Misschien is dit ook zo’n moment. En zijn degenen die wij barbaren noemen een nieuwe soort, met kieuwen achter de oren, die heeft besloten om onder water te leven. Nogal Wiedes dat wij, van buitenaf, met onze longetjes, dat bekijken als een dreigende apocalyps. Waar zij ademhalen, gaan wij dood.”
Alessandro Baricco (Turijn, 25 januari 1958)
A Winter Night
When biting Boreas, fell and doure,
Sharp shivers thro’ the leafless bow’r;
When Phoebus gies a short-liv’d glow’r,
Far south the lift,
Dim-dark’ning thro’ the flaky show’r,
Or whirling drift:
Ae night the storm the steeples rocked,
Poor Labour sweet in sleep was locked,
While burns, wi’ snawy wreeths upchoked,
Or thro’ the mining outlet bocked,
Down headlong hurl.
List’ning, the doors an’ winnocks rattle,
I thought me on the ourie cattle,
Or silly sheep, wha bide this brattle
O’ winter war,
And thro’ the drift, deep-lairing, sprattle,
Beneath a scar.
Ilk happing bird, wee, helpless thing!
That, in the merry months o’ spring,
Delighted me to hear thee sing,
What comes o’ thee?
Whare wilt thou cow’r thy chittering wing
An’ close thy e’e?
Ev’n you on murd’ring errands toil’d,
Lone from your savage homes exil’d,
The blood-stain’d roost, and sheep-cote spoil’d
My heart forgets,
While pityless the tempest wild
Sore on you beats.
Epitaph On A Noted Coxcomb
LIGHT lay the earth on Billy’s breast,
His chicken heart so tender;
But build a castle on his head,
His scull will prop it under.
Robert Burns (25 januari 1759 – 21 juli 1796)
Portret door Alexander Nasmyth, 1828
Uit: No. That’s to say, yes
Anyone can be trained to become a president or a used car salesman.
But the sale of a used car requires a worldview and an understanding of the
client. Propaganda, on the other hand, requires dullness and repetition
when everything you are trying to say is used against you.
To listen to silence. It is the organ of propaganda, changing the mind
like a drop of water, as it keeps repeating over and over again.
When it is a question of Finland, the answer is Russia. There is no other
way to ask. You can answer whatever.
Only after the answer has been received, the question is clarified.
There is no question without an answer.
There is no answer without a question, and without knowing the
question you cannot understand the answer.
But it has always been our habit to ask the question ourselves,
then answer it ourselves.
That is the only way to gain scientifically valid answers.

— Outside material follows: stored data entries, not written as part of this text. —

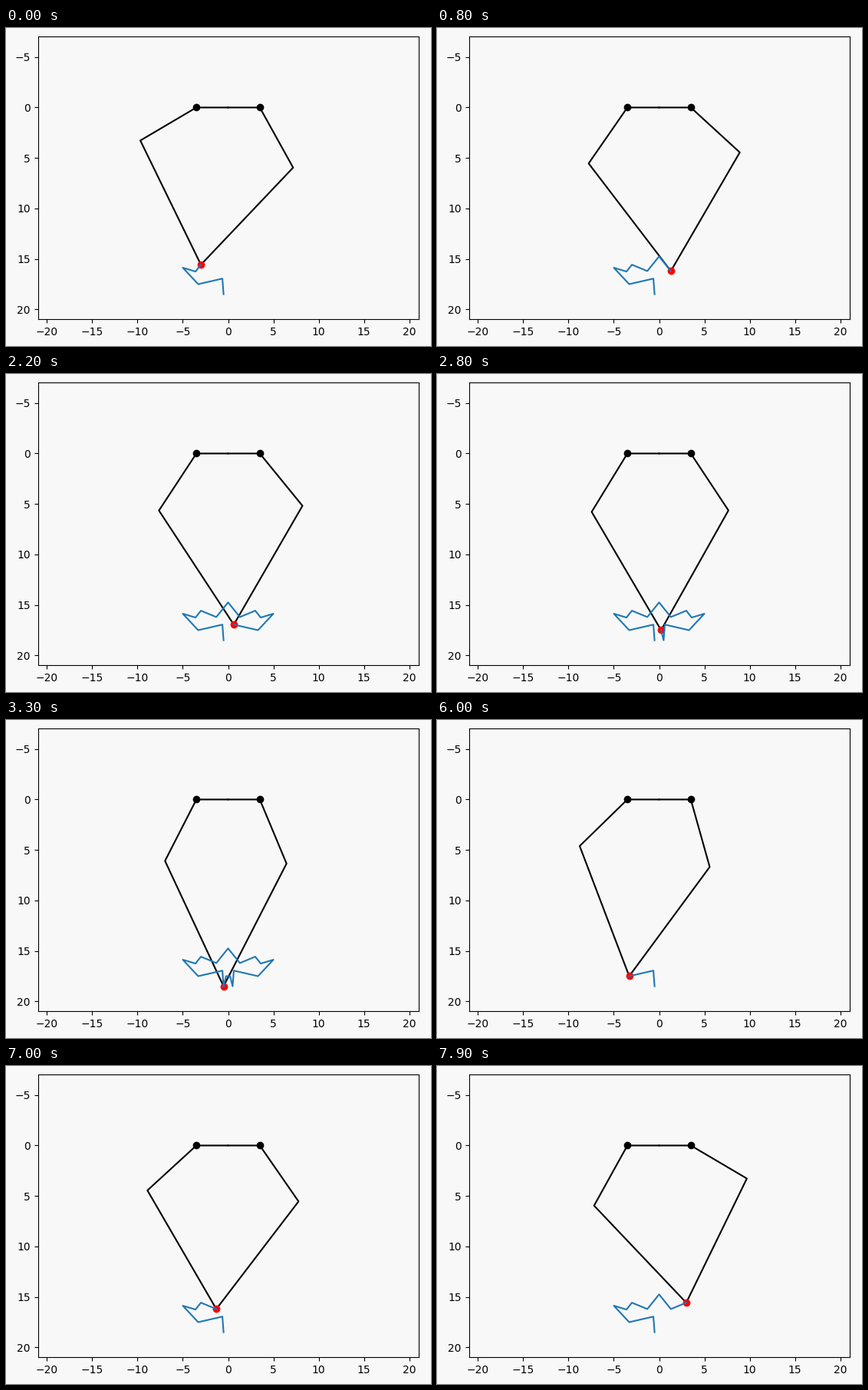
Recreate the animation shown at these times as a matplotlib script. Size 554 by 414 pixels, loop 8000 ms.

```python
import numpy as np
import matplotlib.pyplot as plt
from matplotlib.animation import FuncAnimation

W, H, DPI = 554, 414, 100
STEP_MS, FRAMES = 100, 80

BASE_X = 3.5            # half the distance between the two motors
UPPER, LOWER = 7, 14    # link lengths

# Left half of the outline, from the bottom tip up to the centre peak
half = [(-0.5, 18.5), (-0.63, 16.95), (-3.3, 17.5), (-5, 15.87),
        (-3.6, 16.25), (-3, 15.57), (-1.3, 16.2)]
mirrored = [(-x, y) for x, y in reversed(half)]
path = np.array(half + [(0, 14.75)] + mirrored
                + [(0.22, 17.5), (-0.22, 17.5), half[0]])

# Frames at which the tip jumps to its next point, in two passes
FIRST_PASS = [0, 2, 5, 8, 11, 14, 17, 19, 22, 25, 28, 30, 33]
SECOND_PASS = [60, 61, 64, 67, 70, 73, 75, 79]
starts = np.array(FIRST_PASS + SECOND_PASS)
points = [*range(5, 18), *range(2, 10)]


def arm(side, tip):
    """Points of one arm; side is -1 for left and 1 for right."""
    base = np.array([side * BASE_X, 0.0])
    dx, dy = tip - base
    dist = np.hypot(dx, dy)
    bend = np.arccos((dist**2 + UPPER**2 - LOWER**2) / (2 * UPPER * dist))
    angle = np.arctan2(dy, dx) - side * bend
    elbow = base + UPPER * np.array([np.cos(angle), np.sin(angle)])
    return np.array([(0, 0), base, elbow, tip])


# The small margin keeps the pixel size from being rounded down
fig = plt.figure(figsize=((W + 0.01) / DPI, (H + 0.01) / DPI), dpi=DPI,
                 facecolor="#f8f8f8")
ax = fig.add_axes([41.5 / W, 34.5 / H, 496 / W, 368 / H], facecolor="#f8f8f8")
ax.set_xlim(-21, 21)
ax.set_ylim(21, -7)

arms = {side: ax.plot([], [], "k")[0] for side in (-1, 1)}
ax.plot([-BASE_X, BASE_X], [0, 0], "ko")
tip_dot, = ax.plot([], [], "ro")
trace, = ax.plot([], [], color="tab:blue")


def draw(frame):
    current = points[np.searchsorted(starts, frame, side="right") - 1]
    tip = path[current]
    for side, line in arms.items():
        line.set_data(*arm(side, tip).T)
    tip_dot.set_data([tip[0]], [tip[1]])
    trace.set_data(*path[:current + 1].T)
    return [*arms.values(), tip_dot, trace]


anim = FuncAnimation(fig, draw, frames=FRAMES, interval=STEP_MS,
                     init_func=lambda: draw(0), repeat=True, repeat_delay=0)
plt.show()
```
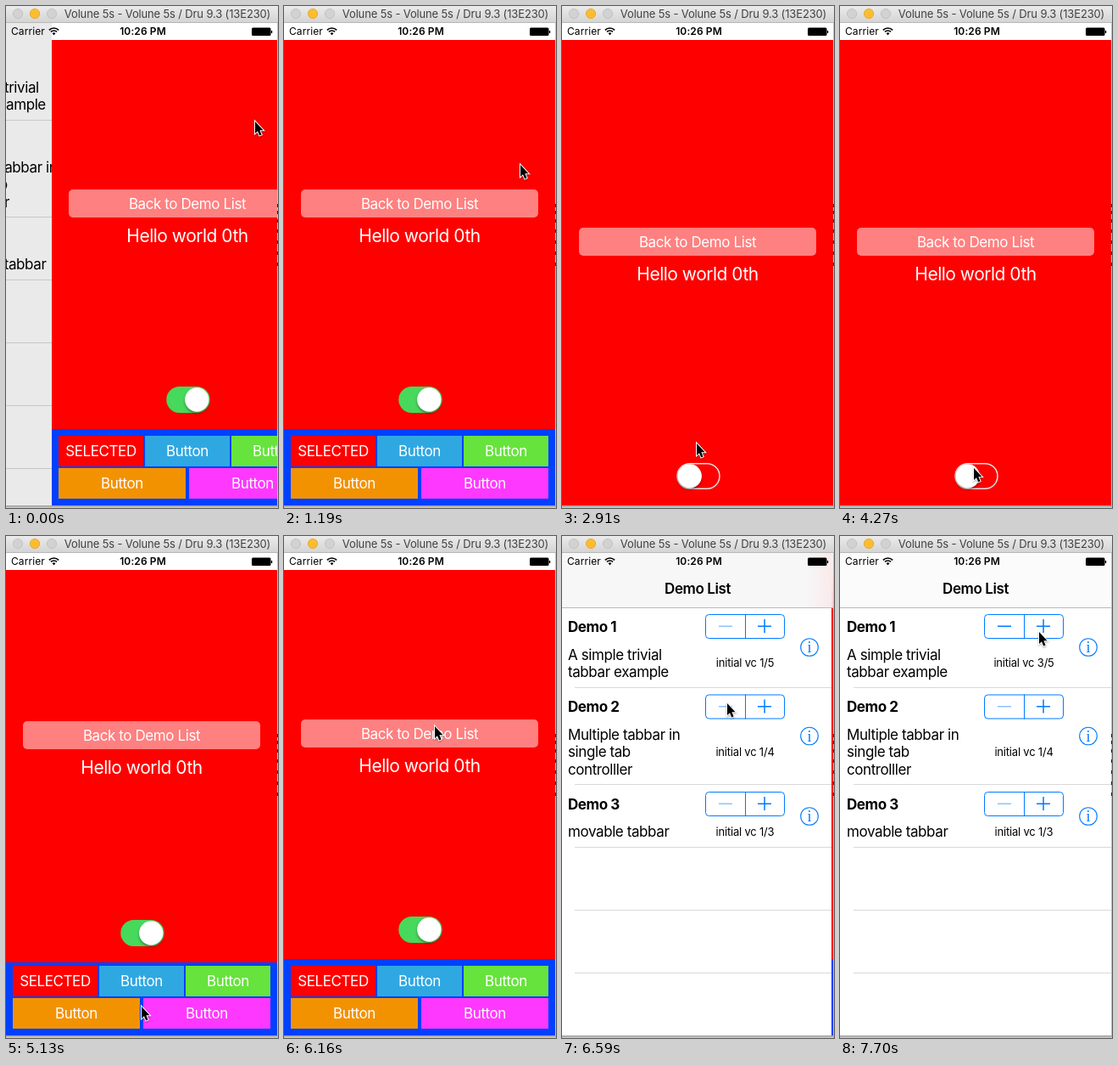
Recreate the animation shown at these times as an HTML page with a canvas. Size 321 by 591 pixels, loop 8 s.

```html
<!DOCTYPE html>
<html lang="en">
<head>
<meta charset="utf-8">
<title>Tab bar demo</title>
<style>
html, body { margin: 0; width: 100%; height: 100%; overflow: hidden; background: #fff; }
canvas { display: block; }
</style>
</head>
<body>
<canvas id="stage" width="321" height="591"></canvas>
<script>
const ctx = document.getElementById('stage').getContext('2d');
const LOOP = 8000, W = 320, BLUE = '#007aff';

const STEP = 60;
const ANCHORS = [[0, 0], [700, 1190], [2100, 2430], [3500, 4270], [4600, 5130], [5600, 6300], [6960, 7700]];

const CURSOR = [
  [1130, 293, 135], [1190, 278, 186], [1420, 205, 320], [1640, 127, 440], [1930, 162, 459],
  [2600, 162, 459], [3020, 156, 533], [3080, 157, 536], [4210, 157, 536], [4270, 157, 543],
  [4380, 159, 553], [5200, 159, 553], [5330, 176, 213], [5620, 176, 213], [5680, 177, 223],
  [6380, 177, 223], [6930, 234, 131], [7170, 234, 112]
];

const ROWS = [
  { y: 84, info: 131, stepper: 92, value: 149, lines: ['A simple trivial', 'tabbar example'] },
  { y: 178, info: 235.5, stepper: 186.5, value: 254, lines: ['Multiple tabbar in', 'single tab', 'controlller'] },
  { y: 292, info: 330, stepper: 301, value: 348.5, lines: ['movable tabbar'] }
];

const clamp = v => Math.min(1, Math.max(0, v));
const mix = (a, b, k) => a + (b - a) * k;
const easeOut = k => 1 - (1 - clamp(k)) ** 2;

// Critically damped spring used by the page transitions
function spring(ms) {
  const x = Math.max(0, ms) * 0.0175;
  return 1 - (1 + x) * Math.exp(-x);
}

// cubic-bezier(.42, 0, .58, 1)
function easeInOut(k) {
  k = clamp(k);
  let lo = 0, hi = 1;
  for (let i = 0; i < 20; i++) {
    const s = (lo + hi) / 2, r = 1 - s;
    if (1.26 * r * r * s + 1.74 * r * s * s + s ** 3 < k) lo = s; else hi = s;
  }
  return lo * lo * (3 - 2 * lo);
}

function held(t) {
  const anchor = ANCHORS.filter(a => t >= a[0]).pop()[1];
  return anchor + Math.floor((t - anchor + 2) / STEP) * STEP;
}

function rect(x, y, w, h, color) {
  ctx.fillStyle = color;
  ctx.fillRect(x, y, w, h);
}

function rounded(x, y, w, h, r) {
  ctx.beginPath();
  ctx.roundRect(x, y, w, h, r);
}

function circle(x, y, r) {
  ctx.beginPath();
  ctx.arc(x, y, r, 0, 7);
}

// y is the middle of the capital letters
function text(str, x, y, { size = 17, weight = 400, color = '#000', align = 'left', gap = -0.41, font = 'Inter, Roboto, sans-serif' } = {}) {
  ctx.font = `${weight} ${size}px ${font}`;
  ctx.letterSpacing = gap + 'px';
  ctx.textAlign = align;
  ctx.fillStyle = color;
  ctx.fillText(str, x, y + size * 0.36);
}

const white = (str, x, y, more) => text(str, x, y, { color: '#fff', align: 'center', ...more });

function windowFrame() {
  const bar = ctx.createLinearGradient(0, 0, 0, 20);
  bar.addColorStop(0, '#ebebeb');
  bar.addColorStop(1, '#d3d3d3');
  rect(0, 0, 321, 20, bar);
  rect(0, 19, 321, 1, '#b8b8b8');
  [['#d2d2d2', '#bdbdbd'], ['#fdbd2e', '#e0a025'], ['#d2d2d2', '#bdbdbd']].forEach(([fill, edge], i) => {
    circle(14 + i * 20, 9, 5.6);
    ctx.fillStyle = fill;
    ctx.fill();
    ctx.strokeStyle = edge;
    ctx.lineWidth = 0.8;
    ctx.stroke();
  });
  text('Volune 5s - Volune 5s / Dru 9.3 (13E230)', 190.5, 9.5, { size: 13, color: '#404040', align: 'center', gap: -0.15 });

  rect(W, 20, 1, 571, '#c4c4c4');
  for (const y of [233, 241, 251, 263, 276, 289, 302]) rect(W, y, 1, 4, '#222');
  const shade = ctx.createLinearGradient(0, 588, 0, 591);
  shade.addColorStop(0, '#9a9a9a');
  shade.addColorStop(1, '#d0d0d0');
  rect(0, 588, 321, 3, shade);
}

function statusBar() {
  text('Carrier', 6, 30, { size: 12, gap: 0.1 });
  text('10:26 PM', 161.5, 30, { size: 12, weight: 600, align: 'center', gap: 0.1 });
  ctx.strokeStyle = ctx.fillStyle = '#000';
  ctx.lineWidth = 1.7;
  for (const r of [5, 8]) {
    ctx.beginPath();
    ctx.arc(56.5, 34, r, -Math.PI * 0.75, -Math.PI * 0.25);
    ctx.stroke();
  }
  ctx.beginPath();
  ctx.moveTo(56.5, 34.5);
  ctx.arc(56.5, 34, 2.7, -Math.PI * 0.75, -Math.PI * 0.25);
  ctx.fill();
  rounded(290, 25.5, 22.5, 9.5, 1.5);
  ctx.fill();
  rect(312.8, 29, 1.4, 3, '#000');
}

function stepper(x, y, canLower) {
  ctx.strokeStyle = BLUE;
  ctx.lineWidth = 1;
  rounded(x + 0.5, y + 0.5, 93, 28, 4);
  ctx.stroke();
  rect(x + 47, y, 1, 29, BLUE);
  const mid = y + 14;
  ctx.globalAlpha = canLower ? 1 : 0.45;
  rect(x + 16, mid - 0.5, 16, 1.5, BLUE);
  ctx.globalAlpha = 1;
  rect(x + 62, mid - 0.5, 16, 1.5, BLUE);
  rect(x + 69.3, mid - 8, 1.5, 16, BLUE);
}

function list(x, y, dim, count) {
  ctx.save();
  ctx.translate(x, y);
  rect(0, -60, W + 96, 700, '#fff');
  ROWS.forEach((row, i) => {
    text(`Demo ${i + 1}`, 8, row.y + (i < 2 ? 22.5 : 24), { weight: 700 });
    row.lines.forEach((line, n) => text(line, 8, row.y + 56 + n * 20.3));
    const value = i ? 1 : count;
    stepper(170, row.stepper, value > 1);
    text(`initial vc ${value}/${5 - i}`, 217, row.value, { size: 13, align: 'center', gap: -0.2 });
    circle(293, row.info, 10.3);
    ctx.strokeStyle = BLUE;
    ctx.lineWidth = 1.1;
    ctx.stroke();
    text('i', 293, row.info - 0.3, { size: 18, color: BLUE, align: 'center', gap: 0, font: '"Liberation Serif", serif' });
  });
  for (const line of [178, 292, 366, 440, 514, 588]) rect(16, line, W - 16, 1, '#d9d9dc');
  ctx.restore();
  rect(0, 20, W, 568, `rgba(0,0,0,${dim})`);
}

function toggle(y, off, ms) {
  const knob = easeInOut(ms / 210), ring = easeOut(ms / 350);
  const right = off ? 1 - knob : knob;
  const fill = off ? 1 - ring : ring;
  const line = 1.5 + 14 * fill;
  ctx.strokeStyle = `rgb(${mix(232, 70, fill)},${mix(226, 217, fill)},${mix(226, 92, fill)})`;
  ctx.lineWidth = line;
  rounded(135.3 + line / 2, y + line / 2, 51.4 - line, 31 - line, Math.max(0, 15.5 - line / 2));
  ctx.stroke();
  ctx.save();
  ctx.shadowColor = 'rgba(0,0,0,.35)';
  ctx.shadowBlur = 3;
  ctx.shadowOffsetY = 2;
  ctx.fillStyle = '#fff';
  circle(mix(150.7, 171.3, right), y + 15.5, 14.2);
  ctx.fill();
  ctx.restore();
}

function tabPage(x, grow, off, toggleMs) {
  ctx.save();
  ctx.translate(x, 0);
  rect(0, 20, W, 20, '#fff');
  rect(0, 40, W, 548, '#0040ff');
  [['SELECTED', '#f00'], ['Button', '#2fa8e2'], ['Button', '#66e33c']].forEach(([label, color], i) => {
    rect(8 + i * 102, 506, 100, 36, color);
    white(label, 58 + i * 102, 524);
  });
  ['#f39200', '#ff38ff'].forEach((color, i) => {
    rect(8 + i * 154, 544, 150, 36, color);
    white('Button', 83 + i * 154, 562);
  });

  // The red content grows down over the fixed tab bar.
  const extra = Math.round(90 * grow), half = extra / 2;
  rect(0, 40, W, 458 + extra, '#f00');
  ctx.fillStyle = 'rgba(255,255,255,.5)';
  rounded(20, 216 + half, 280, 33, 5);
  ctx.fill();
  white('Back to Demo List', 160, 232.5 + half);
  white('Hello world 0th', 160, 270 + half, { size: 21, gap: -0.5 });
  toggle(448 + extra, off, toggleMs);
  ctx.restore();
}

function navBar(pageX) {
  rect(0, 20, W, 64, pageX < W ? '#f7f7f7' : '#fbfbfb');
  if (pageX < W) {
    const tint = ctx.createLinearGradient(0, 20, 0, 84);
    tint.addColorStop(0, 'rgba(255,215,215,.1)');
    tint.addColorStop(1, 'rgba(255,205,205,.85)');
    rect(pageX, 20, W - pageX, 64, tint);
    const soft = ctx.createLinearGradient(pageX - 30, 0, pageX, 0);
    soft.addColorStop(0, 'rgba(255,215,215,0)');
    soft.addColorStop(1, 'rgba(255,215,215,.4)');
    rect(pageX - 30, 20, 30, 64, soft);
  }
  rect(0, 84, W, 1, '#b9b9bb');
  text('Demo List', 160, 62, { weight: 600, align: 'center' });
}

function cursor(t) {
  let i = CURSOR.findIndex(k => k[0] > t);
  if (i < 0) i = CURSOR.length;
  const a = CURSOR[Math.max(0, i - 1)], b = CURSOR[Math.min(i, CURSOR.length - 1)];
  const k = b[0] > a[0] ? (t - a[0]) / (b[0] - a[0]) : 0;
  ctx.save();
  ctx.translate(Math.round(mix(a[1], b[1], k)), Math.round(mix(a[2], b[2], k)));
  ctx.shadowColor = 'rgba(0,0,0,.35)';
  ctx.shadowBlur = 2;
  ctx.shadowOffsetY = 1;
  const arrow = new Path2D('M1 1V15L4 12.2L6.2 17.4L8.6 16.4L6.4 11.3H10.6Z');
  ctx.strokeStyle = '#fff';
  ctx.lineWidth = 2;
  ctx.stroke(arrow);
  ctx.shadowColor = 'transparent';
  ctx.fillStyle = '#000';
  ctx.fill(arrow);
  ctx.restore();
}

function draw(now) {
  const t = held(now);
  const popping = t >= 6155;
  const shown = popping ? 1 - spring(t - 6126) : spring(t + 184);
  const pageX = Math.round(W * (1 - shown));
  const off = t >= 2210 && t < 4700;
  const changed = t < 2210 ? -1000 : off ? 2210 : 4700;
  const phase = easeInOut((t - changed) / 500);
  const count = now < 7530 ? 1 : now < 7700 ? 2 : 3;

  ctx.clearRect(0, 0, 321, 591);
  ctx.save();
  ctx.beginPath();
  ctx.rect(0, 20, W, 568);
  ctx.clip();
  list(Math.round(-96 * shown), popping ? 0 : -44, 0.1 * shown, count);
  tabPage(pageX, off ? phase : 1 - phase, off, t - changed);
  if (popping) navBar(pageX);
  statusBar();
  ctx.restore();
  windowFrame();
  cursor(t);
}

const start = performance.now();
function tick() {
  draw((performance.now() - start) % LOOP);
  requestAnimationFrame(tick);
}
tick();
</script>
</body>
</html>
```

Therefore, questions must be constructed with exactitude, to prevent
their turning into answers.
Vertaald door Anselm Hollo
Paavo Haavikko (25 januari 1931 – 6 oktober 2008)